A Winged Victory for the Sullen is the collaborative project of Los Angeles-based composer Dustin O'Halloran and Adam Wiltzie, founder of the Austin, Texas ambient-drone group Stars of the Lid. Their highly-acclaimed self-titled debut, released in 2011, was lauded by high profile music publications including Pitchfork, The Guardian and MOJO, among others. Recorded at Berlin's Grunewald Church and in a number of old German radio studios, the music incorporates string quartet, French horn and bassoon into processed fields of guitar distortion, making for a sound that bridges the sounds of orchestral and ambient music.
American Contemporary Music Ensemble (ACME) is known for its cross-genre collaborations with artists as disparate as indie rockers Grizzly Bear, composers Ingram Marshall and Jóhann Jóhannsson, and electronic performer Matmos, among others. Loving the Chambered Nautilus, ACME's collaboration with composer William Brittelle, was released last month on New Amsterdam Records. This show features Clarice Jensen, cello; Michi Wianko, violin; and Caroline Shaw, viola.

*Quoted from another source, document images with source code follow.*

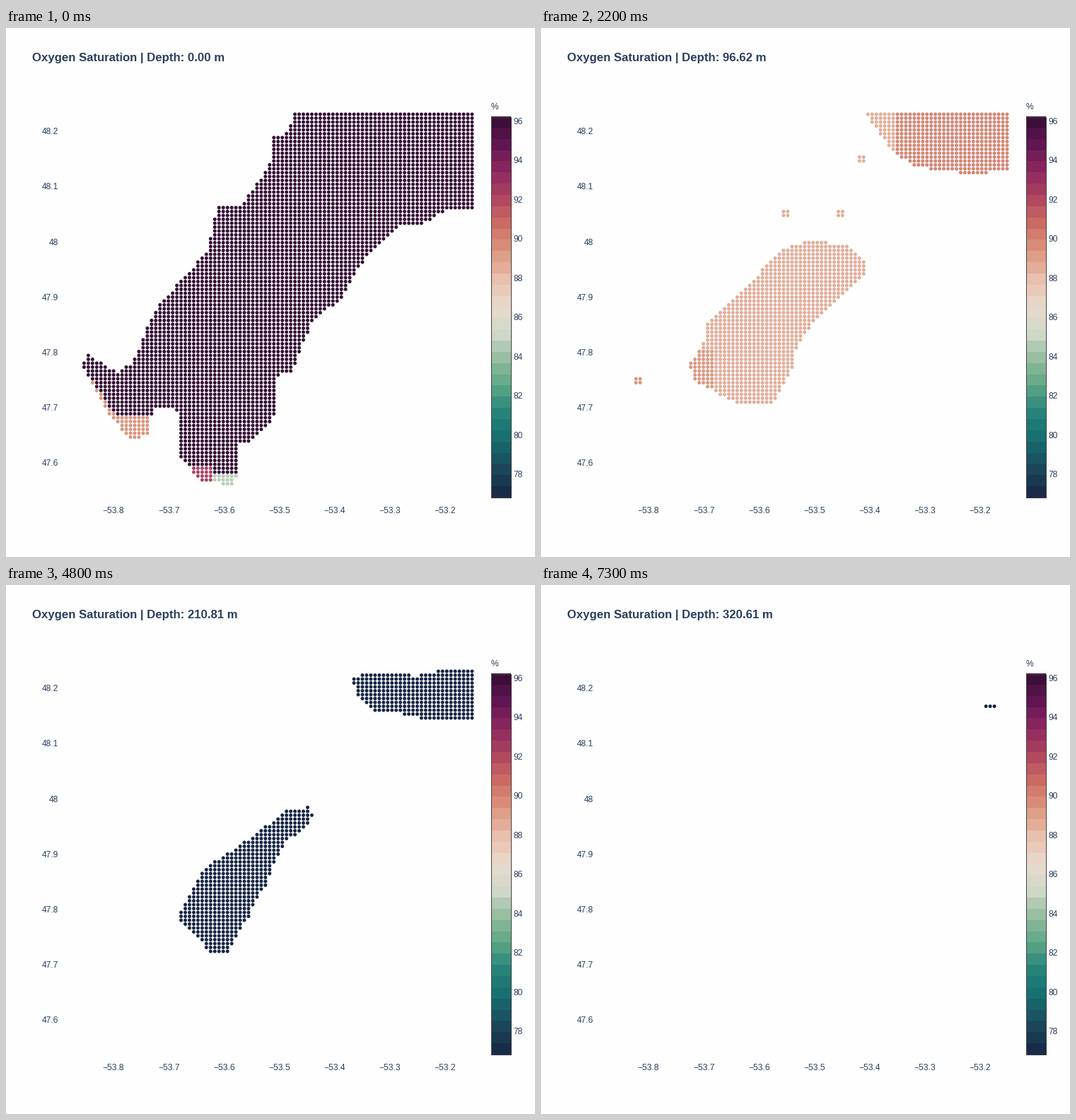
Write a matplotlib script that moves like this. It is 748 by 748 pixels and loops after 7.4 s.

```python
import numpy as np
import matplotlib.pyplot as plt
from matplotlib.animation import FuncAnimation
from matplotlib.colors import LinearSegmentedColormap
from matplotlib.patches import Rectangle

SIZE, DPI = 748, 100
FRAMES, INTERVAL = 74, 100
DEPTH_STEP = 4.39192
INK = "#2a3f5f"
BAR_TOP, BAR_BOTTOM, BANDS = 125, 664, 34
plt.rcParams["font.family"] = "Liberation Sans"


def px(n):
    return n * 72 / DPI


# ---- colour scale, dark purple at the top to navy at the bottom ----
CURL = LinearSegmentedColormap.from_list("curl", [
    "#340d35", "#621552", "#8d275f", "#b0465f", "#cd6e64", "#dc9780",
    "#e9c0ae", "#e9dacd", "#cfd8c9", "#8dba98", "#57a385", "#228078",
    "#166a6d", "#1b4559", "#172646"])


def bar_y(value):
    return 131.5 + (96 - value) * 27.75


def colours(values):
    return CURL((bar_y(values) - BAR_TOP) / (BAR_BOTTOM - BAR_TOP))


# ---- water outlines at a few key frames ----
def box(x0, y0, x1, y1):
    return [(x0, y0), (x1, y0), (x1, y1), (x0, y1)]


coast = [(408, 122), (659, 122), (659, 256), (623, 253), (587, 276),
         (551, 279), (503, 328), (468, 386), (432, 410), (402, 484),
         (380, 490), (379, 547), (343, 584), (325, 584), (322, 644),
         (280, 639), (250, 609), (247, 540), (236, 535), (205, 535),
         (200, 573), (177, 579), (152, 551), (110, 479), (118, 465),
         (158, 491), (182, 474), (212, 402), (248, 359), (287, 318),
         (300, 256), (335, 254), (379, 188), (379, 157), (402, 150)]

OUTLINES = {
    0: [coast],
    8: [[(450, 122), (659, 122), (659, 213), (528, 213), (500, 189),
         (473, 188), (468, 155)],
        [(373, 291), (432, 289), (474, 334), (462, 360), (402, 408),
         (378, 462), (355, 482), (343, 523), (331, 535), (265, 535),
         (248, 523), (190, 517), (188, 496), (212, 457), (226, 409),
         (268, 378), (267, 338), (325, 309)],
        [(292, 535), (292, 584)], box(271, 564, 313, 579)],
    14: [[(456, 122), (659, 122), (659, 204), (552, 204), (510, 193),
          (474, 150)],
         [(373, 298), (402, 298), (444, 309), (462, 326), (462, 347),
          (432, 375), (402, 397), (367, 452), (355, 457), (355, 485),
          (331, 529), (283, 535), (206, 501), (212, 468), (236, 408),
          (280, 380), (283, 348), (343, 309)]],
    22: [[(462, 122), (659, 122), (659, 200), (605, 204), (527, 193),
          (498, 171)],
         [(379, 303), (432, 309), (456, 331), (456, 348), (384, 413),
          (355, 457), (355, 479), (325, 529), (277, 529), (218, 496),
          (212, 476), (236, 441), (236, 419), (295, 365), (343, 314)]],
    40: [[(474, 122), (659, 122), (659, 193), (593, 193), (550, 187),
          (525, 188), (492, 155)],
         [(390, 314), (432, 314), (438, 342), (402, 370), (373, 424),
          (349, 474), (331, 490), (319, 523), (289, 523), (230, 474),
          (271, 397), (337, 353)]],
    56: [[(504, 138), (516, 131), (558, 133), (580, 143), (605, 128),
          (630, 122), (659, 122), (659, 188), (605, 188), (575, 171),
          (528, 171), (504, 155)],
         [(379, 361), (361, 402), (361, 419), (343, 424), (325, 485),
          (307, 512), (295, 512), (266, 474), (266, 457), (301, 408)],
         [(390, 347), (405, 326), (426, 320), (426, 325)]],
    64: [[(593, 150), (659, 133), (659, 177), (605, 177)],
         [(335, 397), (325, 424), (313, 474), (301, 474), (289, 457)]],
    72: [box(617, 160, 659, 171)],
    73: [[(629, 171.5), (641, 171.5)]],
}

# small basins: centre, half size, last frame; they shrink with depth
BASINS = [(453, 185, 7, 9, 30), (348, 262.5, 13, 9, 30),
          (424, 262.5, 10, 9, 30), (136, 497, 12, 11, 30),
          (349, 237, 7, 7, 12), (504, 315, 7, 6, 12)]

# ---- measuring grid ----
cols = 659 - 5.963 * np.arange(93)
rows = 122 + 5.5 * np.arange(97)
X, Y = (a.ravel() for a in np.meshgrid(cols, rows))


def signed_distance(poly):
    """Distance to a polygon's edge, positive inside."""
    dist = np.full(X.shape, 1e9)
    inside = np.zeros(X.shape, bool)
    for (x0, y0), (x1, y1) in zip(poly, poly[1:] + poly[:1]):
        dx, dy = x1 - x0, y1 - y0
        t = ((X - x0) * dx + (Y - y0) * dy) / (dx * dx + dy * dy)
        t = np.clip(t, 0, 1)
        dist = np.minimum(dist, np.hypot(X - x0 - t * dx, Y - y0 - t * dy))
        if dy:
            crosses = (Y < y0) != (Y < y1)
            inside ^= crosses & (X < x0 + (Y - y0) * dx / dy)
    return np.where(inside, dist, -dist)


KEYS = list(OUTLINES)
LEVELS = [np.clip(np.max([signed_distance(p) for p in OUTLINES[k]], axis=0),
                  -14, 14) for k in KEYS]
MARGIN = -2.6


def water(n):
    i = min(np.searchsorted(KEYS, n, side="right") - 1, len(KEYS) - 2)
    t = (n - KEYS[i]) / (KEYS[i + 1] - KEYS[i])
    wet = (1 - t) * LEVELS[i] + t * LEVELS[i + 1] > MARGIN
    shrink = min(1, 0.95 ** (n - 8))
    for cx, cy, w, h, last in BASINS:
        if n <= last:
            wet |= (abs(X - cx) < w * shrink) & (abs(Y - cy) < h * shrink)
    return wet & (LEVELS[0] > MARGIN)


# ---- saturation by depth layer ----
north_arm = (Y < 215) & (X > 460)
east_arm = north_arm & (X > 501)
islets = (Y < 280) & (X < 460)

surface = np.full(X.shape, 96.2)
surface[(X < 204) & ((Y > 549) | (Y > 500 + 1.45 * (X - 122)))] = 89.4
surface[(X > 262) & (X < 292) & (Y > 620)] = 92.2
surface[(X > 292) & (X < 329) & (Y > 631)] = 84.7

upper = np.where(X > 333, np.where(Y > 459, 93.2, 92.2), 93.4)
upper[(X > 262) & (X < 333) & (Y > 384) & (Y < 448)] = 94.3
upper[(X > 333) & (Y > 428) & (Y < 459)] = 91.3
upper[(X > 333) & (Y < 345)] = 92.6
upper[north_arm & (X < 489) | islets] = 91.5
upper[north_arm & (X > 489)] = 93.1
upper[east_arm] = 94.4

middle = np.full(X.shape, 88.5)
middle[(X < 245) & (Y > 456)] = 89.3
middle[east_arm] = 89.9

LAYERS = [(3, surface), (11, 96.2), (12, 95.5), (14, 94.6), (17, upper),
          (20, (upper + middle) / 2), (24, middle), (28, 87.3), (47, 85.6),
          (FRAMES, 76.8)]


def saturation(n):
    layer = next(v for end, v in LAYERS if n < end)
    return np.broadcast_to(layer, X.shape)


# ---- stage ----
fig = plt.figure(figsize=(SIZE / DPI, SIZE / DPI), dpi=DPI,
                 facecolor="#fefefe")
ax = fig.add_axes([0, 0, 1, 1])
ax.set_xlim(0, SIZE)
ax.set_ylim(SIZE, 0)
ax.axis("off")


def label(x, y, text, size=12, ha="left", **kw):
    return ax.text(x, y + size * 0.36, text, fontsize=px(size), color=INK,
                   ha=ha, va="baseline", **kw)


title = label(37, 41, "", 16.8, weight="bold")
for i in range(7):
    label(74.5, 146 + 78.17 * i, f"{48.2 - 0.1 * i:.3g}", ha="right")
    label(152 + 78.17 * i, 681.5, f"\u2212{53.8 - 0.1 * i:.1f}", ha="center")
label(685.5, 110.5, "%")
for v in range(78, 97, 2):
    label(717.5, bar_y(v), str(v))

band = (BAR_BOTTOM - BAR_TOP) / BANDS
for i in range(BANDS):
    ax.add_patch(Rectangle((686, BAR_TOP + i * band), 28.5, band, linewidth=0,
                           facecolor=CURL((i + 0.5) / BANDS),
                           antialiased=False))
ax.add_patch(Rectangle((686.5, 125.5), 28, 538, fill=False,
                       edgecolor="#444444", linewidth=px(1)))

dots = ax.scatter([], [], s=px(5) ** 2, linewidths=0)


def draw(n):
    wet = water(n)
    dots.set_offsets(np.column_stack([X[wet], Y[wet]]))
    dots.set_facecolor(colours(saturation(n)[wet]))
    title.set_text(f"Oxygen Saturation | Depth: {n * DEPTH_STEP:.2f} m")
    return dots, title


anim = FuncAnimation(fig, draw, frames=FRAMES, interval=INTERVAL, repeat=True,
                     repeat_delay=0, init_func=lambda: draw(0), blit=False)
plt.show()
```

ACME opened the evening with a set fittingly constructed around the concept of the "drone." Their performance included string trio orchestrations of selections from J.S. Bach's Art of the Fugue (which utilize pedal points), as well as works by Italian microtonal composer Giacinto Scelsi, ACME violist Caroline Shaw and New York-based composer Andrew Norman. The trio then joined A Winged Victory for the Sullen for, as Adam Wiltzie put it, eight songs "mostly about dead people and broken hearts."
Excerpts of the performance are available below: